It's been one week since I arrived in Juiz de Fora, and things have been going super well.
I had Portuguese class everyday at 9 AM, so I would walk to the "shopping," literally the word for a mall, where our class is. I live right off of the city's biggest streets, which is super convenient since it's easy to walk to places downtown and catch busses. In class, there are the four of us and our professor, Ulisses, who is super nice. So far, this setup has been really useful for working on my pronunciation and learning new vocabulary since we spend a lot of time speaking sentences and words out loud to him. Class goes until one in the afternoon, with a twenty minute break when we all go out and get coffee at a different bakery. In Minas Gerias, my state, they eat a ton of cheese. One regional speciality is "pão de queijo," where they bake the cheese into the dough to make these dense, chewy biscuits. We have a lot of fun on these little outings; ordering in Portuguese, getting asked where we're all from, and trying different cheese bread creations.
Learning Portuguese has been going well, I've learned a ton already and am understanding more and more. It's amazing how much the other students have learned in just one week also, having come from literally nothing to being able to communicate ideas. It is still frustrating at times, but we're all figuring it out. The pronunciation is pretty difficult, especially in comparison to Spanish where everything it pronounced like it's spelled and each vowel only has one sound. Here, the meaning of the word can be completely different by changing how open or closed a vowel sound is. For example, the word for grandmother is "avó", while grandfather is "avô". There are also nasal vowels, which constitute the difference in words like "pães," meaning breads, and "pais," parents. My roommate Felipe and his friends are super patient, and will sit with us for extended periods of time repeating these different kinds of sounds.
Felipe has been a godsend, and not only has helped all for of us get adjusted, he and his friends are a lot of fun to hang out with. The other night we had a churrasco, barbecue, and I've gone out with him and his girlfriend a couple of times. It was his girlfriend's sister's birthday two days ago, and I got invited to go out for pizza with her family. This dynamic has been great, one of my biggest worries about living in an apartment with another student was that I wasn't going to be around families and would miss out on that aspect of the culture. This hasn't been the case at all, and I've been invited to all sorts of gatherings and functions by Felipe as well as the other students' families. Despite sounding cliche, everyone has been incredibly welcoming and genuine in wanting to get to know us and show us a good time. Felipe has personally found Garrett, another exchange student, another house to live in since his first apartment was not ideal. So tomorrow we'll move him into his new place, which is where Felipe's grandmother lives.
One fun activity this week was when we went to Caroline's, another exchange student, sister's graduation. Maybe the funniest difference between this ceremony and the others I've attended in the States was that instead of having a typical band play "Pomp and Circumstance" when all the graduates file in, they had a Beatles tribute band play.

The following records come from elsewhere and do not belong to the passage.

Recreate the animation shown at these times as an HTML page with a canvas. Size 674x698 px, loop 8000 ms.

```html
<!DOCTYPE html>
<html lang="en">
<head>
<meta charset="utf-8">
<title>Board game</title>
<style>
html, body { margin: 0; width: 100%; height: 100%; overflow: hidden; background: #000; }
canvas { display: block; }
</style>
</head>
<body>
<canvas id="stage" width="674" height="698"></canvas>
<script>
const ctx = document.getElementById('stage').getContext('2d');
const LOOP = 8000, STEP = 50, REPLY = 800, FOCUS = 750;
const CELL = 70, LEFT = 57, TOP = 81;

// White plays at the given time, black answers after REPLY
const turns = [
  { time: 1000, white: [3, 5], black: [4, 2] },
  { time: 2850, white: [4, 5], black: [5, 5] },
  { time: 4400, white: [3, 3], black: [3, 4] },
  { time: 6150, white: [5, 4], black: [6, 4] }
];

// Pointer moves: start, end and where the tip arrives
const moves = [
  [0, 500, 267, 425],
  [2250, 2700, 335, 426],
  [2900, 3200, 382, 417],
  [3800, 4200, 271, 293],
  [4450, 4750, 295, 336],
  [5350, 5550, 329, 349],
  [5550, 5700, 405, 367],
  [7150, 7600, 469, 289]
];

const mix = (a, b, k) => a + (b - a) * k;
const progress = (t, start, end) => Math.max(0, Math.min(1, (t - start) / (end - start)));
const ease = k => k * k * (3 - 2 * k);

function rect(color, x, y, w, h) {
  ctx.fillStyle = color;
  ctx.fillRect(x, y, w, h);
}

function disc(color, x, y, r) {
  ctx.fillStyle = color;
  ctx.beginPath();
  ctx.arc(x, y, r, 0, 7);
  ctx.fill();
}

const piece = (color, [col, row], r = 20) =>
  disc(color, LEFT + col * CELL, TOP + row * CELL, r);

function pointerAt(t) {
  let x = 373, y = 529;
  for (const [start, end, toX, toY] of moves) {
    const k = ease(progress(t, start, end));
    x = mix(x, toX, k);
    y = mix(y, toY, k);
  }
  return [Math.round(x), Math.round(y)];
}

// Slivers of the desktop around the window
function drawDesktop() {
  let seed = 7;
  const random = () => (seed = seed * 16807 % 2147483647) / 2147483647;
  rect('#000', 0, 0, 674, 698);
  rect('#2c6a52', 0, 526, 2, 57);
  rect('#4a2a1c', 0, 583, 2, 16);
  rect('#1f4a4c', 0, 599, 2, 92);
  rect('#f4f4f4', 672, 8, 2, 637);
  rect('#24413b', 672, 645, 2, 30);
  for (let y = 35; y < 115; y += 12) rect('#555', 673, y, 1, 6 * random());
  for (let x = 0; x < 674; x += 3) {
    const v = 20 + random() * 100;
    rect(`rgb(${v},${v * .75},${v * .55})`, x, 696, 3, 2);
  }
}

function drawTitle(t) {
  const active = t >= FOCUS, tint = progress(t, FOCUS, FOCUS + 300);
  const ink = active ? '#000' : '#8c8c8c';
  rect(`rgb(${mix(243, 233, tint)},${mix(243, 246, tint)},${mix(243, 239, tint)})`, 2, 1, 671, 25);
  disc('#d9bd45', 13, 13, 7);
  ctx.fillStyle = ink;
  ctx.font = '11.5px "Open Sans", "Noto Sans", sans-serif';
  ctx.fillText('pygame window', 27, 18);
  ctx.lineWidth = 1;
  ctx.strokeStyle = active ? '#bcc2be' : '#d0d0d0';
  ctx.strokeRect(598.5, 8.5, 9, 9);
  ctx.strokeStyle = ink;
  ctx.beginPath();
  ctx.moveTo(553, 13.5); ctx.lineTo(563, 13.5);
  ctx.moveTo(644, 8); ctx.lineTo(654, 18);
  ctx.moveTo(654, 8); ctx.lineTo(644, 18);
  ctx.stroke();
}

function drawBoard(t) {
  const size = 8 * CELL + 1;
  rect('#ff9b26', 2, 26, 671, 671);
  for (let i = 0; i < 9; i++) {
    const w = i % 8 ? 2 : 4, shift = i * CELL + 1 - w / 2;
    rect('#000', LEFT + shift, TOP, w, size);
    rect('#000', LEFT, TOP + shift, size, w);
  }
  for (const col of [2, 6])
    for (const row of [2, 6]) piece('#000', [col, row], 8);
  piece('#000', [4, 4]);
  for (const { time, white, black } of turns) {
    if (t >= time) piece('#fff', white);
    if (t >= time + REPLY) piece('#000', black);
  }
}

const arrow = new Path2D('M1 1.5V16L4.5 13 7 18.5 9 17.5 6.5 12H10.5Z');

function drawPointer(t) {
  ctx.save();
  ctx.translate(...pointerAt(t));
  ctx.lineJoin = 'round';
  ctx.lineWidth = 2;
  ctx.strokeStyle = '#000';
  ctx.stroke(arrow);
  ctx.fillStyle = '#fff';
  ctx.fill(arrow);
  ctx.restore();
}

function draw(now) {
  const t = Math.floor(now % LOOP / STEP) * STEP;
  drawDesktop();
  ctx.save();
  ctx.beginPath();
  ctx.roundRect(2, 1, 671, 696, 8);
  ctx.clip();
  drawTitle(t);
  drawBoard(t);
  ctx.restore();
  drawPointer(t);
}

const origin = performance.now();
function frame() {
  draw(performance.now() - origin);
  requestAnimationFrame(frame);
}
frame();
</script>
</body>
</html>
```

It was entertaining to watch everyone enter to lyrics like "she loves you yeah, yeah, yeah." This act was followed by an intense opera singer and other musical acts, so the whole thing ended up being quite the event. I've put up pictures on Picasa, which you can link to in the slideshow thing above. After this, we went with Caroline's family out to eat pizza to celebrate.
So, all is well. I'm still adjusting to being in a new place and am nervous for classes starting and meeting a ton of new people all at once. We're going to meet the rest of the exchange students who aren't in our program soon, so that will be fun.
Beijos e abraços,